Deep learning usually refers to newer neural network architectures which use a special type of network known as a convolutional network. Typically these have many layers and thousands of neurons. They’re very good at tasks such as image recognition but take a long time to train and run. They’re often used with GPU (Graphical Processing Units) which are good at executing multiple operations simultaneously. Its very common to use cloud computing or HPC systems with multiple GPUs attached.
Scikit learn isn’t really setup for Deep Learning and we’ll have to rely on other libraries. Common choices include Google’s TensorFlow, Keras, Torch or Darknet. There is however an interface layer between sklearn and tensorflow called skflow. A short example of doing this can be found at https://www.kdnuggets.com/2016/02/scikit-flow-easy-deep-learning-tensorflow-scikit-learn.html.
Google, Microsoft, Amazon and many others now have Cloud based Application Programming Interfaces (APIs) where you can upload an image and have them return you the result.
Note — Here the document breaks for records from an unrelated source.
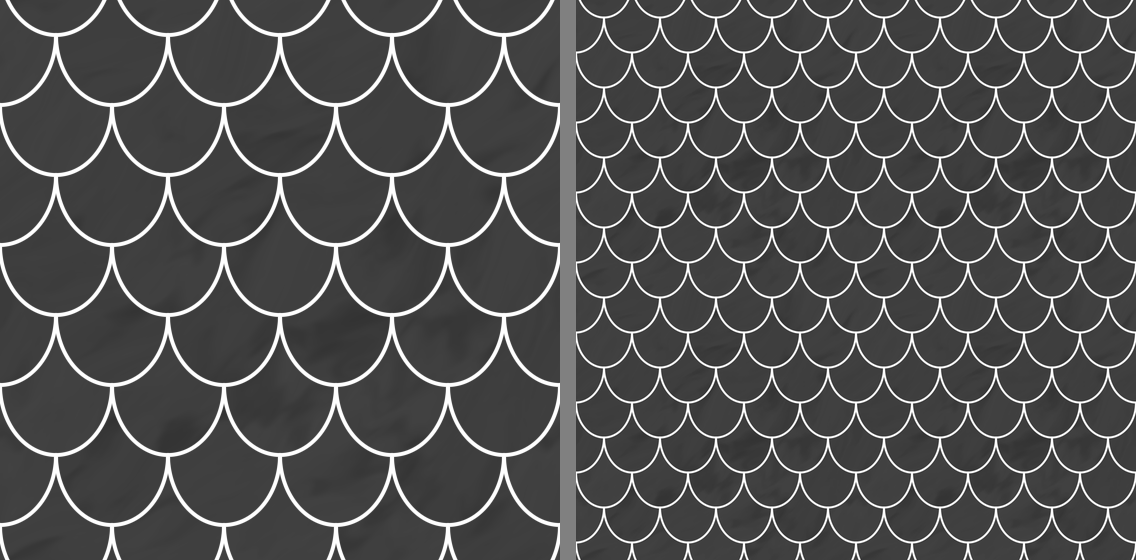
Left: one tile. Right: repeated 2 by 2.
Give the GLSL for this pattern, as a WebGL 2 fragment shader.

```glsl
#version 300 es
precision highp float;
// Fish-scale tiles of dark clouded slate, divided by thin white grout lines.

uniform vec2 u_resolution;
out vec4 fragColor;

const vec2 GRID = vec2(5.0, 8.0);           // scales across, rows up
const vec2 RADII = vec2(0.5, 1.0) / GRID;   // half-ellipse of one scale
const float LINE_HALF_WIDTH = 0.0035;
const float LINE_SOFTNESS = 0.0013;
const float JOINT_ROUNDING = 0.001;
const vec3 SLATE = vec3(0.243);
const vec3 GROUT = vec3(0.995);

float hash(vec2 p) {
    vec3 q = fract(p.xyx * 0.1031);
    q += dot(q, q.yzx + 33.33);
    return fract((q.x + q.y) * q.z);
}

float valueNoise(vec2 p) {
    vec2 cell = floor(p);
    vec2 f = fract(p);
    f = f * f * f * (f * (f * 6.0 - 15.0) + 10.0);
    float low = mix(hash(cell), hash(cell + vec2(1.0, 0.0)), f.x);
    float high = mix(hash(cell + vec2(0.0, 1.0)), hash(cell + 1.0), f.x);
    return mix(low, high, f.y);
}

float fbm(vec2 p) {
    float sum = 0.0;
    float weight = 0.55;
    for (int i = 0; i < 3; i++) {
        sum += weight * valueNoise(p);
        p = mat2(1.6, 1.2, -1.2, 1.6) * p + 7.3;
        weight *= 0.5;
    }
    return sum;
}

float smoothMin(float a, float b, float k) {
    float h = max(k - abs(a - b), 0.0) / k;
    return min(a, b) - 0.25 * k * h * h;
}

// Distance to the lower half of an ellipse centred on the origin
float arcDistance(vec2 p, vec2 radii) {
    if (p.y > 0.0) return length(vec2(abs(p.x) - radii.x, p.y));
    float k1 = length(p / radii);
    float k2 = max(length(p / (radii * radii)), 1e-4);
    return abs(k1 * (k1 - 1.0) / k2);
}

// Column and row of the scale in the given row nearest to uv
vec2 nearestScale(vec2 uv, float row) {
    float stagger = 0.5 * mod(row, 2.0);
    return vec2(floor(uv.x * GRID.x - stagger + 0.5), row);
}

vec2 scaleCentre(vec2 id) {
    return (id + vec2(0.5 * mod(id.y, 2.0), 1.5)) / GRID;
}

// Distance to the arcs of one row, merged softly where two meet
float rowDistance(vec2 uv, float row) {
    vec2 p = uv - scaleCentre(nearestScale(uv, row));
    p.x = abs(p.x);
    vec2 neighbour = vec2(2.0 * RADII.x - p.x, p.y);
    return smoothMin(arcDistance(p, RADII), arcDistance(neighbour, RADII), JOINT_ROUNDING);
}

// Clouded tone of one scale: diagonal veins and soft dark patches
float slateTone(vec2 p, vec2 id) {
    vec2 seed = vec2(hash(id + 3.7), hash(id + 19.1));
    float angle = 0.7 + 1.0 * (seed.x - 0.5);
    float c = cos(angle);
    float s = sin(angle);
    vec2 q = mat2(c, -s, s, c) * p * vec2(6.0, 13.0) + seed * 40.0;
    float warp = fbm(q * 0.8 + 11.0);
    float patches = fbm(q + 1.4 * warp);
    float veins = fbm(q * vec2(1.2, 3.5) + 3.0 * warp);
    float tone = 0.012 * (hash(id + 41.3) - 0.5);
    tone -= 0.045 * smoothstep(0.52, 0.88, patches);
    return tone + 0.018 * (veins - 0.45) + 0.004;
}

void main() {
    vec2 uv = gl_FragCoord.xy / u_resolution;
    float row = floor(uv.y * GRID.y - 0.5);

    // The scale that owns this point: its own row, or the top of the row below
    vec2 id = nearestScale(uv, row);
    if (length((uv - scaleCentre(id)) / RADII) > 1.0) id = nearestScale(uv, row - 1.0);
    vec3 colour = SLATE + slateTone(uv - scaleCentre(id), mod(id, GRID));

    // Grout
    float d = 1.0;
    for (float i = -1.0; i <= 1.0; i++) d = min(d, rowDistance(uv, row + i));
    float soft = max(LINE_SOFTNESS, 0.7 / u_resolution.y);
    float grout = 1.0 - smoothstep(LINE_HALF_WIDTH - soft, LINE_HALF_WIDTH + soft, d);
    fragColor = vec4(mix(colour, GROUT, grout), 1.0);
}
```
Most of these services rely on a large pre-trained (and often proprietary) neural network.
Exercise: Try cloud image classification
Take a photo with your phone camera or find an image online of a common daily scene. Upload it Google’s Vision AI example at https://cloud.google.com/vision/ How many objects has it correctly classified? How many did it incorrectly classify? Try the same iamge with Microsoft’s Computer Vision API at https://azure.microsoft.com/en-gb/services/cognitive-services/computer-vision/ Does it do any better/worse than Google?
Perceptrons are artificial neurons which build neural networks.
A perceptron takes multiple inputs, multiplies each by a weight value and sums the weighted inputs. It then applies an activation function to the sum.
A single perceptron can solve simple functions which are linearly separable.
Multiple perceptrons can be combined to form a neural network which can solve functions that aren’t linearly separable.
We can train a whole neural network with the back propagation algorithm. Scikit-learn includes an implementation of this algorithm.
Training a neural network requires some training data to show the network examples of what to learn.
To validate our training we split the the training data into a training set and a test set.
To ensure the whole dataset can be used in training and testing we can train multiple times with different subsets of the data acting as training/testing data. This is called cross validation.
Deep learning neural networks are a very powerful modern technique. Scikit learn doesn’t support these but other libraries like Tensorflow do.
Several companies now offer cloud APIs where we can train neural networks on powerful computers.